- green line at 45 degrees (length
unknown) is given.
- horizontal line at 0 degrees
(pivot line, length unknown) is
- shortest side of the scalene
triangle = side of an inscribed
- light blue arc is a portion of a
circle (radius = golden circle's
- dark blue arc is a portion of a
circle (radius = golden circle's
- rotate golden circle and its chord
counter clockwise to create scalene
- many lines shown cannot be drawn
until the rotation is stopped.
- knowing when to stop the rotation
is the challenge!
The dark blue arc
(circle's diameter = 4 mil. units)
is the "pivotal" arc (the more
important geometric association with
the pivot point at the top left of
the diagram) because the large, dark
blue, Pythagorean triangle confirms
the "square of the circle": the
golden circle (diameter = 2 mil.
units) is squared by the small red
Pythagorean triangle at the top of
circles, golden and dark blue, are
squared by the same Pythagorean
triangle (same angles): the area of
the square of the dark blue circle
is exactly four times the area of
the square of the golden circle. And
the golden "I" highlights two equal
line lengths: length of square's
diagonal (midpoint to midpoint) =
length separating the circle's two
chords (midpoint to midpoint).
This Scalene Progression design
finalizes this study and
commemorates Pi Day 2013 (now 10
trillion digits of Pi).
The design reveals that only 3
points are required to "square the
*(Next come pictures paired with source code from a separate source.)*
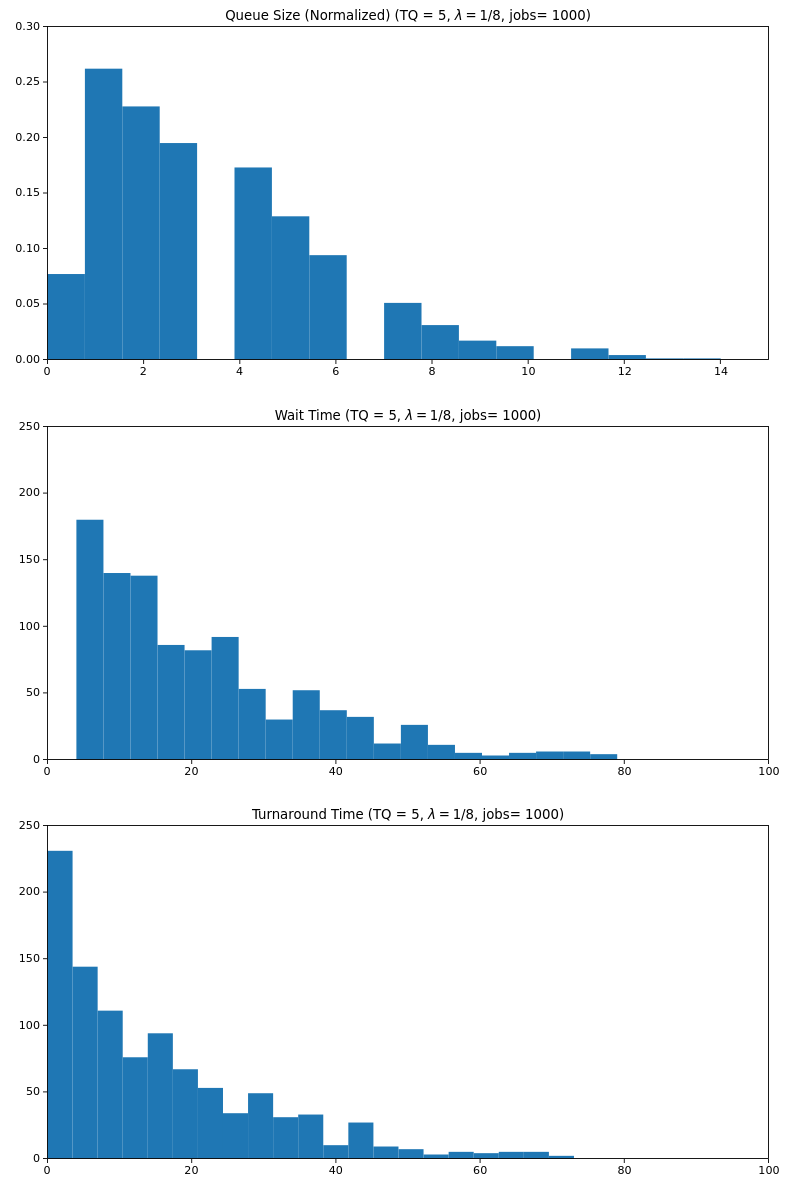
<!DOCTYPE html>
<html lang="en">
<head>
<meta charset="utf-8">
<title>Scheduler histograms</title>
<style>
:root { --bar: #1f77b4; --ink: #000; --paper: #fff; }
* { box-sizing: border-box; margin: 0; padding: 0; }
html, body { width: 800px; height: 1200px; overflow: hidden; background: var(--paper); }
body {
  display: grid;
  grid-template-rows: 400px 399px 401px;
  color: var(--ink);
  font: 11.1px/14px "DejaVu Sans", sans-serif;
}
.chart {
  display: grid;
  grid-template-columns: 40px 722px;
  grid-template-rows: 26px 334px 25px;
  column-gap: 7px;
}
.title {
  grid-column: 2;
  padding-top: 7px;
  font-size: 13.3px;
  line-height: 17px;
  font-weight: 400;
  text-align: center;
  white-space: nowrap;
}
.math { word-spacing: -0.11em; }
.y-axis {
  display: flex;
  flex-direction: column;
  justify-content: space-between;
  text-align: right;
}
.y-axis span { height: 0; line-height: 0; padding-top: 0.5px; }
.plot { display: block; overflow: visible; }
.bars { fill: var(--bar); }
.frame, .ticks { fill: none; stroke: var(--ink); stroke-width: 0.9; }
.x-axis {
  grid-column: 2;
  display: flex;
  justify-content: space-between;
  width: 722px;
  padding-top: 5px;
}
.x-axis.to-14 { width: 674px; }
.x-axis span { display: flex; justify-content: center; width: 0; }
</style>
</head>
<body>

<section class="chart">
  <h2 class="title">Queue Size (Normalized) (TQ = 5, <span class="math"><i>λ</i> = 1/8</span>, jobs= 1000)</h2>
  <div class="y-axis"><span>0.30</span><span>0.25</span><span>0.20</span><span>0.15</span><span>0.10</span><span>0.05</span><span>0.00</span></div>
  <svg class="plot" width="722" height="334" viewBox="0 0 722 334" role="img" aria-label="Histogram of normalized queue size">
    <defs>
      <rect id="frame" class="frame" x="0.5" y="0.5" width="721" height="333"/>
      <path id="ticks-y-250" class="ticks" d="M0 0.5h-4M0 67.1h-4M0 133.7h-4M0 200.3h-4M0 266.9h-4M0 333.5h-4"/>
      <path id="ticks-x-100" class="ticks" d="M0.5 334v4M144.7 334v4M288.9 334v4M433.1 334v4M577.3 334v4M721.5 334v4"/>
    </defs>
    <g class="bars" transform="translate(0.5 333.5) scale(37.4 -1.11)">
      <rect x="0" width="1" height="77"/>
      <rect x="1" width="1" height="262"/>
      <rect x="2" width="1" height="228"/>
      <rect x="3" width="1" height="195"/>
      <rect x="5" width="1" height="173"/>
      <rect x="6" width="1" height="129"/>
      <rect x="7" width="1" height="94"/>
      <rect x="9" width="1" height="51"/>
      <rect x="10" width="1" height="31"/>
      <rect x="11" width="1" height="17"/>
      <rect x="12" width="1" height="12"/>
      <rect x="14" width="1" height="10"/>
      <rect x="15" width="1" height="4"/>
      <rect x="16" width="1" height="1"/>
      <rect x="17" width="1" height="1"/>
    </g>
    <use href="#frame"/>
    <path class="ticks" d="M0 0.5h-4M0 56h-4M0 111.5h-4M0 167h-4M0 222.5h-4M0 278h-4M0 333.5h-4"/>
    <path class="ticks" d="M0.5 334v4M96.6 334v4M192.8 334v4M288.9 334v4M385 334v4M481.2 334v4M577.3 334v4M673.4 334v4"/>
  </svg>
  <div class="x-axis to-14"><span>0</span><span>2</span><span>4</span><span>6</span><span>8</span><span>10</span><span>12</span><span>14</span></div>
</section>

<section class="chart">
  <h2 class="title">Wait Time (TQ = 5, <span class="math"><i>λ</i> = 1/8</span>, jobs= 1000)</h2>
  <div class="y-axis"><span>250</span><span>200</span><span>150</span><span>100</span><span>50</span><span>0</span></div>
  <svg class="plot" width="722" height="334" viewBox="0 0 722 334" role="img" aria-label="Histogram of wait time">
    <g class="bars" transform="translate(29.4 333.5) scale(27.04 -1.332)">
      <rect x="0" width="1" height="180"/>
      <rect x="1" width="1" height="140"/>
      <rect x="2" width="1" height="138"/>
      <rect x="3" width="1" height="86"/>
      <rect x="4" width="1" height="82"/>
      <rect x="5" width="1" height="92"/>
      <rect x="6" width="1" height="53"/>
      <rect x="7" width="1" height="30"/>
      <rect x="8" width="1" height="52"/>
      <rect x="9" width="1" height="37"/>
      <rect x="10" width="1" height="32"/>
      <rect x="11" width="1" height="12"/>
      <rect x="12" width="1" height="26"/>
      <rect x="13" width="1" height="11"/>
      <rect x="14" width="1" height="5"/>
      <rect x="15" width="1" height="3"/>
      <rect x="16" width="1" height="5"/>
      <rect x="17" width="1" height="6"/>
      <rect x="18" width="1" height="6"/>
      <rect x="19" width="1" height="4"/>
    </g>
    <use href="#frame"/>
    <use href="#ticks-y-250"/>
    <use href="#ticks-x-100"/>
  </svg>
  <div class="x-axis"><span>0</span><span>20</span><span>40</span><span>60</span><span>80</span><span>100</span></div>
</section>

<section class="chart">
  <h2 class="title">Turnaround Time (TQ = 5, <span class="math"><i>λ</i> = 1/8</span>, jobs= 1000)</h2>
  <div class="y-axis"><span>250</span><span>200</span><span>150</span><span>100</span><span>50</span><span>0</span></div>
  <svg class="plot" width="722" height="334" viewBox="0 0 722 334" role="img" aria-label="Histogram of turnaround time">
    <g class="bars" transform="translate(0.5 333.5) scale(25.07 -1.332)">
      <rect x="0" width="1" height="231"/>
      <rect x="1" width="1" height="144"/>
      <rect x="2" width="1" height="111"/>
      <rect x="3" width="1" height="76"/>
      <rect x="4" width="1" height="94"/>
      <rect x="5" width="1" height="67"/>
      <rect x="6" width="1" height="53"/>
      <rect x="7" width="1" height="34"/>
      <rect x="8" width="1" height="49"/>
      <rect x="9" width="1" height="31"/>
      <rect x="10" width="1" height="33"/>
      <rect x="11" width="1" height="10"/>
      <rect x="12" width="1" height="27"/>
      <rect x="13" width="1" height="9"/>
      <rect x="14" width="1" height="7"/>
      <rect x="15" width="1" height="3"/>
      <rect x="16" width="1" height="5"/>
      <rect x="17" width="1" height="4"/>
      <rect x="18" width="1" height="5"/>
      <rect x="19" width="1" height="5"/>
      <rect x="20" width="1" height="2"/>
    </g>
    <use href="#frame"/>
    <use href="#ticks-y-250"/>
    <use href="#ticks-x-100"/>
  </svg>
  <div class="x-axis"><span>0</span><span>20</span><span>40</span><span>60</span><span>80</span><span>100</span></div>
</section>

</body>
</html>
circle" (left side of green triangle
and of horizontal side reflect the
square roots of 2 and of Pi; large
circle's diameter = 1 million
units). The diameters are
decremented by half the square root
of 2: lengths from largest to
smallest = 1000000.0, 707106.781,
The red triangle provides a new "no
Pi" trigonometry formula for the
area of the circle. With a right
triangle having an hypotenuse as the
radius of a circle and the cosine
angle (near the circle's center) =
degrees, the trigonometry formula
Area = ((cos
) x diameter) squared
That this cosine angle might
complement Pi digit-for-digit in a
perfectly squared circle ... and
that this Pythagorean triangle
exists in every squared circle ...
hints that Pi Day has always had a
certain Pythagorean ambience.
Perhaps, Pythagoras even
contemplated this right triangle's
always-present, geometric sibling: a
circle-squaring scalene triangle.
The lines in this Scalene
Progression design directly or
effectively square the four
This geometry and the supporting
trigonometry hint that squaring the
circle may be less "impossible" than
finding the limit of Pi digits.
After all, the three points of a
certain scalene triangle seem to be
a sufficient number on a circle to
determine its square (although 8
would be the maximum required since
a circle's square rests upon 8
points ... only).
Which leads us to this Pi Day
perspective: Some Pi are square,
some are round, but no Pi is